Being an intern requires stepping outside your comfort zone. Let’s face it: it’s easy to be a college student on a college campus. However, it’s intimidating to be a college student in a workplace full of senior experts and customers. Strong intern programs hire multiple interns within the workplace, effectively building an intern community. Creating an internship community within your workplace has many benefits: it demonstrates to everyone that you take investing in your future workforce seriously. It gives your interns a community of colleagues to learn and commiserate with. At the end of each term, we have a celebratory evening where each departing intern presents a fun and informative “what I’ve learned” show. The best internship programs host multiple interns across different jobs and create a community out of them.
Work Environment Immersion
Effective mentoring is about encountering problems together, in real-time, and experiencing the dynamics of finding a solution. Examples of real-world dynamics are a client’s emotion, an executive’s demands, or a last-minute change. The purpose of an internship is to arm the intern with practical experiences and skills to cope with the real world. The strongest internships are those in which the intern is immersed in the whole work environment.
Focus On Deliverables, Not Just Activities
There’s nothing like that breakthrough moment of learning that occurs when you touch the hot stove and feel pain. Internships work best when they vest responsibility for actual results with the intern. When there’s proper oversight, and when the company is committed to building its future workforce, there will be tolerance (and even encouragement) of interns being held accountable for delivery of production components. I continually marvel at the conscientiousness of the interns who are writing code for our clients. They know that it will be meticulously reviewed by their mentor, and that it is destined for a client environment. Forget double-checking. They are known for triple- and quadruple-checking their work before they consider it ready for review. The accountability of knowing that your software – code you wrote – is going to fuel a client’s business process is the ideal learning vehicle. The best internships aren’t afraid to harness the power of a conscientious apprentice.

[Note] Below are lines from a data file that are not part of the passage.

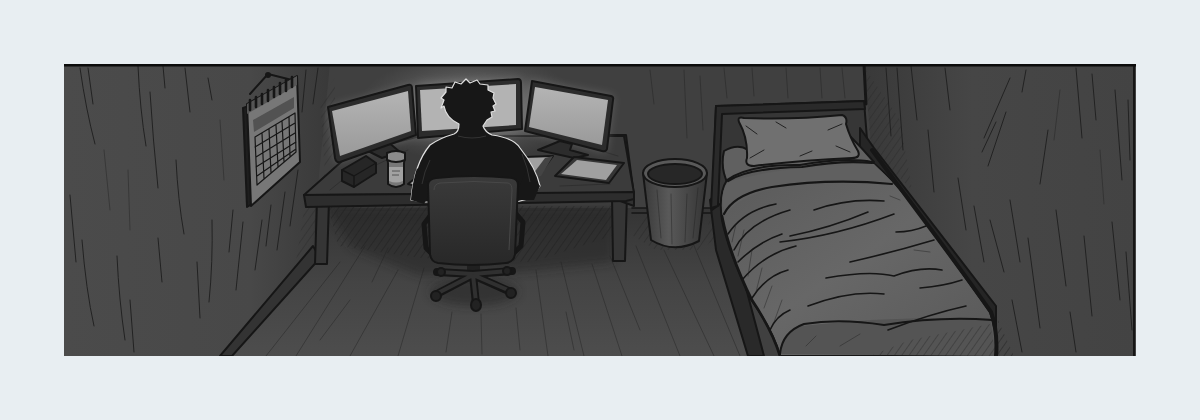
<!DOCTYPE html>
<html lang="en">
<head>
<meta charset="utf-8">
<title>Night room</title>
<style>
:root{--page:#e8eef2;--ink:#161616;--line:#222;--wall:#484848;--back:#404040;--floor:#4a4a4a;--desk:#3b3b3b;--frame:#2c2c2c;--screen:#a9a9a9;--paper:#a0a0a0;--sheet:#646464;--pillow:#707070;--figure:#171717;--chair:#303030}
html,body{margin:0;height:100%;overflow:hidden;background:var(--page)}
svg{display:block;width:1200px;height:420px}
.ink{fill:none;stroke:var(--ink);stroke-linecap:round;stroke-linejoin:round}
.outlined{stroke:var(--ink);stroke-width:2;stroke-linejoin:round}
.scratch{fill:none;stroke:var(--line);stroke-width:1;stroke-linecap:round}
.faint{opacity:.45}
</style>
</head>
<body>
<svg viewBox="0 0 1200 420" role="img" aria-label="A person sits at a desk with three glowing monitors in a dark bedroom">
<defs>
<clipPath id="panel"><rect x="64" y="64" width="1072" height="292"/></clipPath>
<linearGradient id="left-wall-tone" x1="0" x2="1"><stop stop-color="#4b4b4b"/><stop offset=".7" stop-color="#484848"/><stop offset="1" stop-color="#393939"/></linearGradient>
<linearGradient id="right-wall-tone" x1="0" x2="1"><stop stop-color="#393939"/><stop offset=".4" stop-color="#464646"/><stop offset="1" stop-color="#434343"/></linearGradient>
<linearGradient id="floor-tone" x1="0" y1="0" x2="0" y2="1"><stop stop-color="#343434"/><stop offset=".5" stop-color="#444"/><stop offset="1" stop-color="#4d4d4d"/></linearGradient>
<linearGradient id="screen-tone" x1="0" y1="0" x2="0" y2="1"><stop stop-color="#b4b4b4"/><stop offset="1" stop-color="#9a9a9a"/></linearGradient>
<linearGradient id="blanket-tone" x1="0" y1="0" x2="1" y2="1"><stop stop-color="#595959"/><stop offset=".5" stop-color="#676767"/><stop offset="1" stop-color="#585858"/></linearGradient>
<linearGradient id="bin-tone" x1="0" x2="1"><stop stop-color="#393939"/><stop offset=".4" stop-color="#595959"/><stop offset="1" stop-color="#343434"/></linearGradient>
<linearGradient id="chair-tone" x1="0" y1="0" x2="0" y2="1"><stop stop-color="#3a3a3a"/><stop offset="1" stop-color="#282828"/></linearGradient>
<radialGradient id="glow-tone"><stop stop-color="#ddd" stop-opacity=".55"/><stop offset=".6" stop-color="#aaa" stop-opacity=".2"/><stop offset="1" stop-color="#888" stop-opacity="0"/></radialGradient>
<filter id="soft" x="-30%" y="-30%" width="160%" height="160%"><feGaussianBlur stdDeviation="5"/></filter>
<pattern id="hatch" width="6" height="6" patternUnits="userSpaceOnUse" patternTransform="rotate(35)"><path d="M0 0V6" stroke="#1b1b1b" stroke-width="1.4"/></pattern>
</defs>

<rect width="1200" height="420" fill="var(--page)"/>
<g clip-path="url(#panel)">

<g id="room">
<rect x="64" y="64" width="1072" height="292" fill="var(--back)"/>
<path d="M312 208H716L764 356H220L304 246Z" fill="url(#floor-tone)"/>
<path d="M64 64H330L312 246L220 356H64Z" fill="url(#left-wall-tone)"/>
<path d="M864 64H1136V356H1000L992 310L872 156Z" fill="url(#right-wall-tone)"/>
<path d="M864 64L866 104" class="ink" stroke-width="3"/>
<path d="M313 246L220 356H232L320 258Z" fill="#333" class="outlined"/>
<path d="M632 208H718M632 213H718" class="ink" stroke-width="1.6"/>
<path d="M1134 64V356" class="ink" stroke-width="2"/>
<path d="M320 100L335 78V158L306 196L296 262L318 236L326 190Z" fill="url(#hatch)" opacity=".35"/>
<path d="M866 70L900 120L912 190L870 148Z" fill="url(#hatch)" opacity=".35"/>
</g>

<g id="wall-scratches" class="scratch">
<path d="M80 68Q86 110 95 144M88 68L93 104M138 66Q140 110 146 146M150 92Q153 140 158 188M163 66L165 88M185 68L190 112M208 78L212 100M70 195L76 262M82 240Q86 290 94 326M117 256Q119 300 125 340M130 300L134 352M158 238L162 282M176 160Q178 200 184 234M197 262L200 318M212 220Q213 262 209 302M233 210L229 252M243 222L236 290M262 220L255 270M271 205L266 246M285 192L277 250M298 170L290 226M306 70L302 112M318 68L313 104"/>
<path d="M886 68L891 136M897 68L903 150M911 66L917 120M928 130L934 192M945 68L950 110M1010 78L984 138M1006 112L988 166M996 122L982 152M1026 70L1022 92M1048 130L1040 184M1076 68L1082 138M1092 74L1096 120M1115 90L1122 180M1128 100L1130 160M1010 200L1020 262M1028 238L1040 328M1056 210L1066 286M1084 236L1092 316M1112 222L1120 300M990 220L1004 272M1012 300L1022 352M1070 312L1076 352M1126 252L1132 330M958 178L966 230M974 206L984 262"/>
<path class="faint" d="M650 70L654 104M684 70L687 138M700 76L703 130M724 68L727 98M752 68L754 96M786 68L788 98M820 68L822 98M842 68L845 98M104 150L110 210M128 170L130 230M220 120L224 180M1060 90L1054 140M1100 150L1104 204"/>
</g>

<g id="floorboards" class="scratch faint">
<path d="M340 262L266 356M365 246L296 356M398 270L350 356M424 268L398 356M536 270L548 356M561 262L584 356M592 264L622 356M636 246L680 356M664 250L714 356M690 236L740 356M350 300L320 340M388 248L372 282M516 308L520 350M610 256L640 330M566 312L574 350M452 312L446 352M481 314L482 354"/>
</g>
<path d="M326 206H614V262L520 272L420 276L352 248Z" fill="#222" opacity=".45" filter="url(#soft)"/>
<path d="M328 206H612V236L532 262L420 258L338 246Z" fill="url(#hatch)" opacity=".55"/>

<g id="calendar">
<path d="M250 94L268 74L292 80" class="ink" stroke-width="2"/><circle cx="268" cy="75" r="3" fill="var(--ink)"/>
<path d="M243 108L247 207L252 204L249 106Z" fill="#1e1e1e" class="outlined"/>
<path d="M247 104L297 76L300 162L251 206Z" fill="#777" class="outlined"/>
<path d="M247 104L297 76V85L247 114Z" fill="#555"/>
<path d="M253 120L294 97V108L254 132Z" fill="#525252"/>
<path d="M255 137L295 113L296 152L257 185ZM262 133L264 179M269 129L271 173M276 125L278 167M282 121L284 162M289 117L290 157M255 147L295 123M256 157L295 133M256 167L296 142M257 176L296 149" class="ink" stroke-width="1.2"/>
<path d="M250 100V110M256 97V107M262 94V104M268 90V101M274 87V97M280 83V94M286 80V91M292 77V87" class="ink" stroke-width="2.6"/>
</g>

<g id="desk">
<path d="M317 200H329L327 264H315ZM612 196H627L625 261H613Z" fill="#353535" class="outlined"/>
<path d="M605 135H626L634 196V206L612 198Z" fill="#303030" class="outlined"/>
<path d="M304 195L350 154L420 136H624L634 193Z" fill="var(--desk)" class="outlined"/>
<path d="M304 195L634 192V199L626 201L306 207Z" fill="#2d2d2d" class="outlined"/>
<path d="M344 180L408 150M560 186L610 184M330 190L352 172M598 150L618 156" class="scratch faint"/>
</g>

<g id="monitors">
<ellipse cx="470" cy="108" rx="112" ry="54" fill="url(#glow-tone)"/>
<path d="M328 108L412 86L416 136L336 162ZM417 84L521 79L522 132L417 138ZM530 81L613 96L606 152L524 130Z" fill="#aaa" opacity=".35" filter="url(#soft)"/>
<path d="M366 150L388 142L400 152L382 158ZM560 141L572 144L570 150L588 155L574 158L538 150Z" fill="var(--frame)" class="outlined"/>
<path d="M328 107L408 85Q412 84 412 88L416 135L340 162Q336 163 335 158Z" fill="var(--frame)" class="outlined"/>
<path d="M332 111L408 91L411 131L340 156Z" fill="url(#screen-tone)"/>
<path d="M416 86L518 79Q521 79 521 83L522 129L418 138Z" fill="var(--frame)" class="outlined"/>
<path d="M420 90L516 84V125L422 131Z" fill="#b3b3b3"/>
<path d="M532 81L611 96Q614 97 613 100L607 149Q606 152 602 151L525 131Z" fill="var(--frame)" class="outlined"/>
<path d="M535 87L608 100L602 145L529 127Z" fill="url(#screen-tone)"/>
</g>

<g id="desk-items">
<path d="M342 170L366 156L376 163V173L354 187L342 181Z" fill="#262626" class="outlined"/>
<path d="M342 170L354 176L376 163M354 176V187" class="ink" stroke-width="1.4"/>
<path d="M388 163Q387 160 390 159H402Q405 160 404 163V184Q396 190 388 184Z" fill="#777" class="outlined"/>
<path d="M389 167H403V181Q396 184 389 181Z" fill="#a2a2a2"/>
<path d="M387 153Q396 149 405 153V160Q396 164 387 160Z" fill="#8b8b8b" class="outlined"/>
<path d="M392 171H400M392 175H399" stroke="#555"/>
<path d="M408 184L418 176L426 177L420 187ZM524 157L553 156L540 174L520 172Z" fill="var(--paper)" class="outlined"/>
<path d="M530 178L545 158L553 156L541 176Z" fill="#444"/>
<path d="M555 176L574 157L624 163L609 183Z" fill="#353535" class="outlined"/>
<path d="M561 174L577 160L617 165L606 180Z" fill="var(--paper)"/>
</g>

<g id="person">
<path d="M411 200Q414 164 430 145Q440 138 454 134Q459 132 459 124Q446 118 444 106L441 108L444 100L441 98L446 92L446 87L452 88L455 82L461 84L466 79L470 83L477 80L480 84L488 85L488 90L494 93L493 98L496 104L493 106L495 111L491 112L492 117L487 120L483 126Q485 132 492 135Q514 138 520 148Q536 168 540 186L532 198L516 202H424Z" fill="var(--figure)" stroke="#e0e0e0" stroke-width="1.2" stroke-linejoin="round"/>
<path d="M411 200Q412 184 417 168L432 190L424 204ZM540 186L534 200H514L526 170Z" fill="var(--figure)"/>
<path d="M430 160Q424 172 422 184M522 154Q528 168 530 182M458 136Q472 140 486 136" fill="none" stroke="#333"/>
</g>

<g id="chair">
<ellipse cx="474" cy="292" rx="44" ry="14" fill="#222" opacity=".5" filter="url(#soft)"/>
<path d="M467 260H480V274H467Z" fill="#202020"/>
<path d="M473 274L437 272M473 274L512 271M473 275L435 295M473 275L511 292M473 275L476 304" class="ink" stroke-width="8"/>
<path d="M473 274L440 272M473 274L508 271M473 275L438 293M473 275L508 290M473 275L476 302" fill="none" stroke="#303030" stroke-width="4"/>
<g fill="#222" class="outlined"><circle cx="436" cy="296" r="5"/><circle cx="511" cy="293" r="5"/><ellipse cx="476" cy="305" rx="5" ry="6"/><circle cx="441" cy="272" r="4"/><circle cx="507" cy="271" r="4"/></g>
<path d="M430 216L424 224L426 248L434 256M516 214L523 222L521 246L513 254" class="ink" stroke-width="5"/>
<path d="M428 185Q428 179 436 178Q474 174 512 178Q518 179 518 185L515 254Q514 262 506 263Q472 267 438 263Q431 262 430 254Z" fill="url(#chair-tone)" class="outlined"/>
<path d="M434 190Q434 184 440 183Q474 180 508 183Q512 184 512 190L509 250" fill="none" stroke="#484848" stroke-width="1"/>
</g>

<g id="bin">
<path d="M630 234L648 212L654 244L700 246L710 220L716 238L700 250H656Z" fill="url(#hatch)" opacity=".4"/>
<path d="M643 173L651 240Q674 254 699 241L707 173Z" fill="url(#bin-tone)" class="outlined"/>
<ellipse cx="675" cy="173" rx="32" ry="14" fill="#595959" class="outlined"/>
<ellipse cx="675" cy="174" rx="27" ry="10" fill="#272727" class="outlined"/>
<path d="M657 190L661 238M671 194L672 244M687 194L685 242M698 188L693 238" class="scratch faint"/>
</g>

<g id="bed">
<path d="M710 200L720 190L764 356H748L716 250Z" fill="#292929" class="outlined"/>
<path d="M716 106L864 101L868 152L720 204L712 210Z" fill="#363636" class="outlined"/>
<path d="M716 106L864 101L865 109L722 114L718 206L711 208Z" fill="#2a2a2a" class="outlined"/>
<path d="M860 128L874 148L996 306V356H984L860 160Z" fill="#252525" class="outlined"/>
<path d="M724 151Q738 143 748 150L848 134Q862 148 874 162L728 184Q720 168 724 151Z" fill="#606060" class="outlined"/>
<path d="M739 122Q737 116 744 118Q792 120 842 115Q848 117 846 124Q850 138 858 151Q861 158 852 158Q802 160 754 166Q744 166 747 158Q748 138 739 122Z" fill="var(--pillow)" class="outlined"/>
<path d="M746 126L757 134M750 158L764 150M842 124L828 130M850 152L836 146M776 122L786 128M800 156L812 151" class="scratch"/>
<path d="M727 180Q750 164 800 165Q846 157 872 162Q890 176 912 204Q956 264 990 312Q998 336 996 356H780Q774 332 750 298Q728 250 722 220Q718 194 727 180Z" fill="url(#blanket-tone)" class="outlined"/>
<path d="M728 182Q780 166 874 164L892 182Q822 178 768 190Q738 198 726 214Q718 196 728 182Z" fill="#606060"/>
<path d="M724 214Q734 194 772 187Q830 178 892 184M728 181Q748 168 802 167Q842 160 872 163" class="ink" stroke-width="2.2"/>
<path d="M780 354Q782 332 800 326Q890 316 990 318L996 356Z" fill="#545454"/>
<path d="M870 356L910 340L990 324L996 356Z" fill="url(#hatch)" opacity=".45"/>
<path d="M780 354Q782 332 804 324Q840 318 884 325Q940 316 992 320" class="ink" stroke-width="2"/>
<g class="ink" stroke-width="1.6">
<path d="M728 234Q744 210 776 204M734 250Q748 222 790 210M738 262Q758 242 782 234M742 280Q764 254 796 246M790 236Q830 228 868 212M780 242Q836 236 894 214M814 210Q848 198 884 201M896 232Q912 232 926 226M850 262Q894 252 934 240M826 278Q870 270 894 276M894 276Q920 266 942 270M752 298Q766 276 788 270M808 306Q850 290 884 294M888 330Q930 314 966 306M770 330Q776 316 790 310M920 288Q944 286 962 280"/>
</g>
<path d="M736 224L732 242M744 230L738 256M752 250L748 276M762 268L756 292M772 286L764 308M782 300L774 322M840 346L860 334M806 346L816 336M900 200L890 196M930 252L914 250" class="scratch faint"/>
<path d="M872 150L912 204Q960 268 991 312Q998 332 996 356" class="ink" stroke-width="4"/>
<path d="M722 216Q730 256 752 300Q772 330 780 356" class="ink" stroke-width="2.6"/>
<path d="M998 320L1014 356H998Z" fill="url(#hatch)" opacity=".6"/>
</g>

<path d="M64 65H1136" stroke="#0c0c0c" stroke-width="3"/>
</g>
</svg>
</body>
</html>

Some Formal Instruction
Earlier, I said that our interns frequently report that their classroom learning complements the work they do at the XC. This is not to say that we don’t also provide some formal instruction and lessons. Each of the mentors in our program has a different specialty, which they share with the students in a series of lecture-style presentations. Our classroom sessions on Continuous Delivery, Software Development Theory, and Agile/Scrum best practices give the interns a chance to ask questions about how their specific project assignments relate to these more foundational elements. Doing this not only increases opportunity for learning, but it also shows the how much we value a strong relationship between best-practice theory and the real-world challenges in our clients’ businesses.
A View of Their Future
Every intern is full of curiosity. The thing they are most curious about is what am I going to be doing after I graduate? Good internships give their participants a view into the future workplace. Through informal and scheduled sessions, we invite a significant amount of discussion around careers in information technology: what to expect, what different employers offer, and how career paths evolve. Their motivation escalates to an even higher level when they can see how they fit into a future job and career path. The strongest internship programs give the interns a view into how their career might unfold, and show them how their decisions can influence that.
The transformation from student to professional need not be the stark moment following graduation. A strong internship program bridges the transition and makes both experiences, student AND professional, more enriching and valuable. With today’s tech talent deficit, organizations who choose to engage their future workforces early are the ones who will come out ahead of the game.
The Experiential Learning in Tech Employment (ELITE) Grant has launched as Virginia’s first ever work-based learning grant for mentored software developers. These two inaugural projects engage student engineers from Virginia Tech...